Evans’s next big appointment was shooting in West Virginia and Pennsylvania as a staff photographer for the Resettlement Administration, a project of The New Deal designed to relocate struggling rural families to planned communities. The project was renamed and reorganized less than a year later due to some members of congress alleging that President Franklin D. Roosevelt’s endeavor in this sphere amounted to Socialism. The restructured program was called the Farm Security Administration, which, in part, intended to document the effects of The Great Depression, with Evans’s work focusing mainly on the rural south. Most of his work form this time was shot with a large format 8×10 camera.
In 1936, while still on duty for the FSA, Evans accepted a freelance assignment from Fortune Magazine documenting the lives of three white tenant families in rural Hale County, Alabama to complement an article to be written by James Agee. The magazine later scrapped the piece, but in 1941 the work was published in book form with the title Let Us Now Praise Famous Men. The project was envisioned by Agee as a three-volume set, with each tome being “an independent inquiry into certain normal predicaments of human divinity,” but the two intended sequels never came to fruition.
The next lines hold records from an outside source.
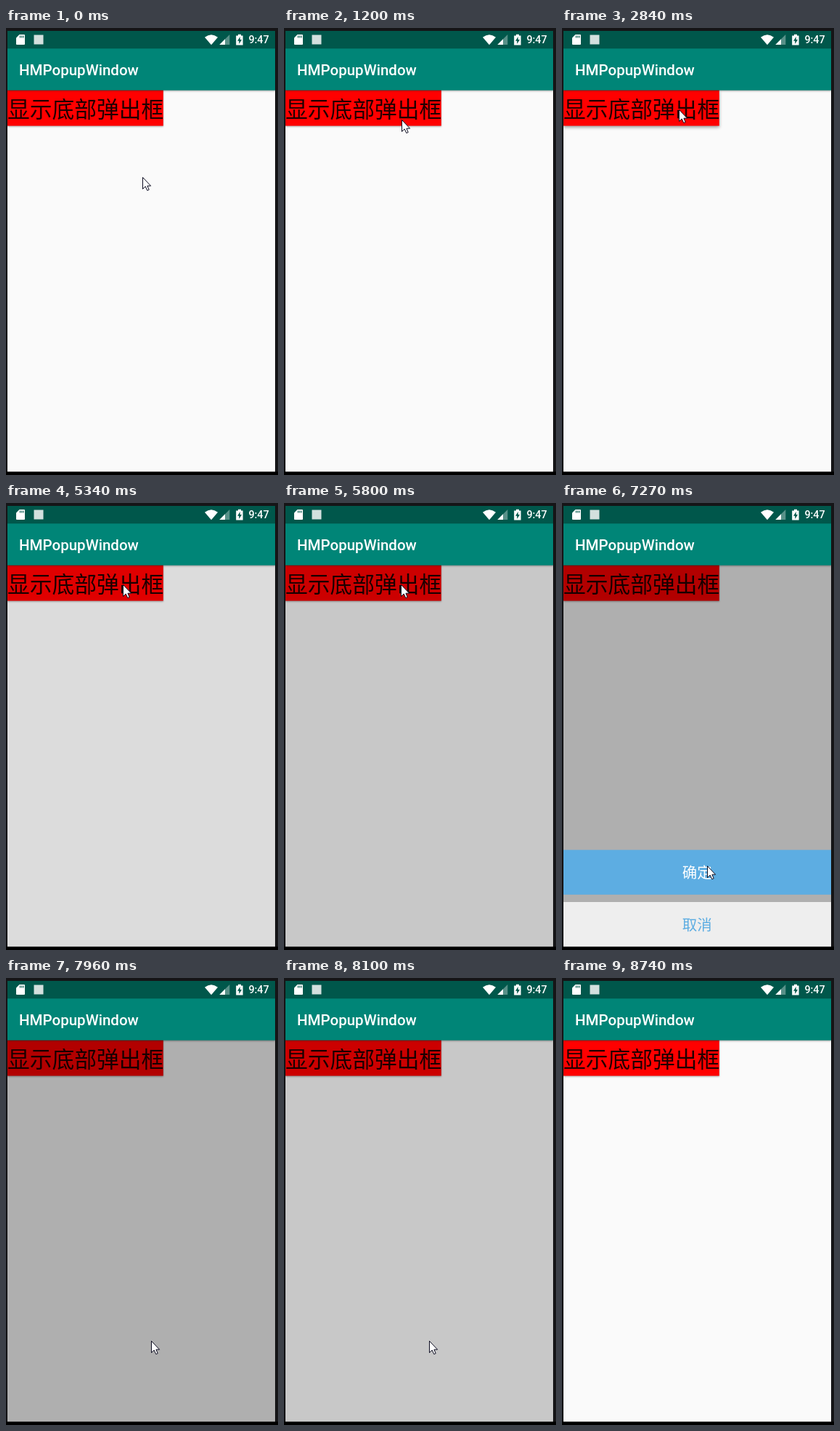
An HTML page for the animation above (9.32 s loop, 375x615 px).

```html
<!DOCTYPE html>
<html lang="zh-CN">
<head>
<meta charset="utf-8">
<title>Popup window</title>
<style>
html, body { margin: 0; width: 100%; height: 100%; overflow: hidden; background: #151517; }
svg { display: block; }
text { font-family: "Noto Sans CJK SC", "Noto Sans CJK", sans-serif; }
.ui { font-family: Roboto, sans-serif; font-weight: 500; fill: #fff; }
.bar { filter: drop-shadow(0 1px 1.2px rgba(0,0,0,.35)); }
.button { filter: drop-shadow(0 1px 1px rgba(0,0,0,.35)); }
.button.lifted { filter: drop-shadow(0 2.5px 2px rgba(0,0,0,.4)); }
.option { font-size: 20.5px; text-anchor: middle; }
</style>
</head>
<body>
<svg width="375" height="615" viewBox="0 0 375 615">
  <rect width="375" height="615" fill="#151517"/>
  <clipPath id="screen"><rect x="2" y="4" width="369" height="607"/></clipPath>
  <g clip-path="url(#screen)">
    <rect x="2" y="85" width="369" height="526" fill="#fafafa"/>
    <rect id="button" class="button" x="2" y="85" width="214.8" height="49.6" fill="#f00"/>
    <text x="2" y="122.7" font-size="30.75" fill="#000" fill-opacity=".87">显示底部弹出框</text>
    <rect id="dim" x="2" y="85" width="369" height="526"/>
    <rect class="bar" x="2" y="28" width="369" height="57.7" fill="#008577"/>
    <rect x="2" y="4" width="369" height="24.3" fill="#00574b"/>
    <g id="popup">
      <rect x="2" y="477.3" width="369" height="61.5" fill="#5dade2"/>
      <rect x="2" y="549" width="369" height="62" fill="#eee"/>
      <text class="option" x="186.3" y="516" fill="#fff">确定</text>
      <text class="option" x="186.3" y="587.7" fill="#5dade2">取消</text>
    </g>
  </g>
  <rect y="610.4" width="375" height="4.6" fill="#000"/>

  <text class="ui" x="18" y="65.3" font-size="20.5">HMPopupWindow</text>
  <text class="ui" x="334.4" y="21.3" font-size="14.35">9:47</text>
  <g fill="#fff">
    <path d="M18.5 9H25q1 0 1 1V22q0 1-1 1H15q-1 0-1-1V13.5Z"/>
    <path d="M19.5 10.5v3m2.2-3v3m2.2-3v3" stroke="#00574b" stroke-width="1.1"/>
    <rect x="38.5" y="9.5" width="13" height="13" fill="#d3e0de"/>
    <path d="M274 12.8Q283 5.8 292 12.8L283 23.3Z"/>
    <path d="M308.3 9V23H294.3Z" fill-opacity=".35"/>
    <path d="M302 15.3V23H294.3Z"/>
    <path d="M320 8.8h4v1.6h2.6V23.6h-9.4V10.4H320Z"/>
    <path d="M322.7 12v4h2.3l-3.7 6v-4.2h-2.2Z" fill="#00574b"/>
  </g>
  <path id="cursor" d="M.5 .5V16.5L4.2 13L6.8 18.6L9.2 17.5L6.9 12.2H11.6Z" fill="#fff" stroke="#0c0c20"/>
</svg>
<script>
const LOOP = 9320;
const HOME = [188, 205];
// Pointer moves: each is a curve bent towards a point, shown in a few hard steps
const moves = [
  { from: 150, to: 1440, count: 11, bend: [163, 148], end: [161, 112] },
  { from: 6560, to: 6840, count: 3, bend: [145, 160], end: [238, 445] },
  { from: 6990, to: 7270, count: 3, bend: [206, 511], end: [200, 499] },
  { from: 8220, to: 8740, count: 5, bend: [290, 545], end: [385, 635] }
];
const $ = id => document.getElementById(id);
const during = (t, from, to) => t >= from && t < to;

// Progress 0..1 in equal jumps; the first is at `from`, the last at `to`
function stepped(t, from, to, count) {
  if (t < from) return 0;
  const done = 1 + Math.floor((t - from) / (to - from) * (count - 1));
  return Math.min(done, count) / count;
}

function pointerAt(t) {
  let tip = HOME;
  for (const { from, to, count, bend, end } of moves) {
    const u = stepped(t, from, to, count), v = 1 - u;
    tip = tip.map((p, i) => v * v * p + 2 * u * v * bend[i] + u * u * end[i]);
  }
  return tip;
}

function dimAt(t) {
  const darken = stepped(t, 4450, 5950, 5) ** 1.8;
  return 0.3 * (darken - stepped(t, 8100, 8340, 3));
}

function draw() {
  const t = performance.now() % LOOP;
  $("cursor").setAttribute("transform", `translate(${pointerAt(t).map(Math.round)})`);
  $("dim").setAttribute("opacity", dimAt(t));
  $("button").classList.toggle("lifted", during(t, 2840, 3360));
  $("popup").style.display = during(t, 5950, 7960) ? "" : "none";
  requestAnimationFrame(draw);
}
draw();
</script>
</body>
</html>
```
The photography in Let Us Now Praise Famous Men, a reference to a verse from Ecclesiastes, details rural poverty in stark detail. The wealthy landowners told their tenants the journalists were Soviet Agents in an attempt to dissuade them from allowing themselves to be photographed and reported on.
Evans continued to work for the FSA until 1938. That same year, the Museum of Modern Art in New York exhibited Evans’s work in it’s first ever show of a single photographer, while simultaneously publishing the catalog American Photographs. In 1945, Evans became a staff writer for Time Magazine, and soon after became an editor at Fortune, holding that position until 1965, when he become a professor of Graphic Design at Yale University. Shortly thereafter, Evans became the first professor of photography at Yale, teaching until his death in 1975. Lincoln Kirstein, General Director of the New York City Ballet and personal friend of Evans’s, said of his photography, “It is…the naked, difficult, solitary attitude of a member revolting from his own class, who knows best what in it must be uncovered, cauterized and why.” There is an understanding in his photographs that marries acceptance with incredulity, without ever feeling the crossing of a boundary or any personal imposition by the photographer himself. The images show a truer reality of the country than any before or since, and there is no better title for this collection of Evans’s work than American Photographs.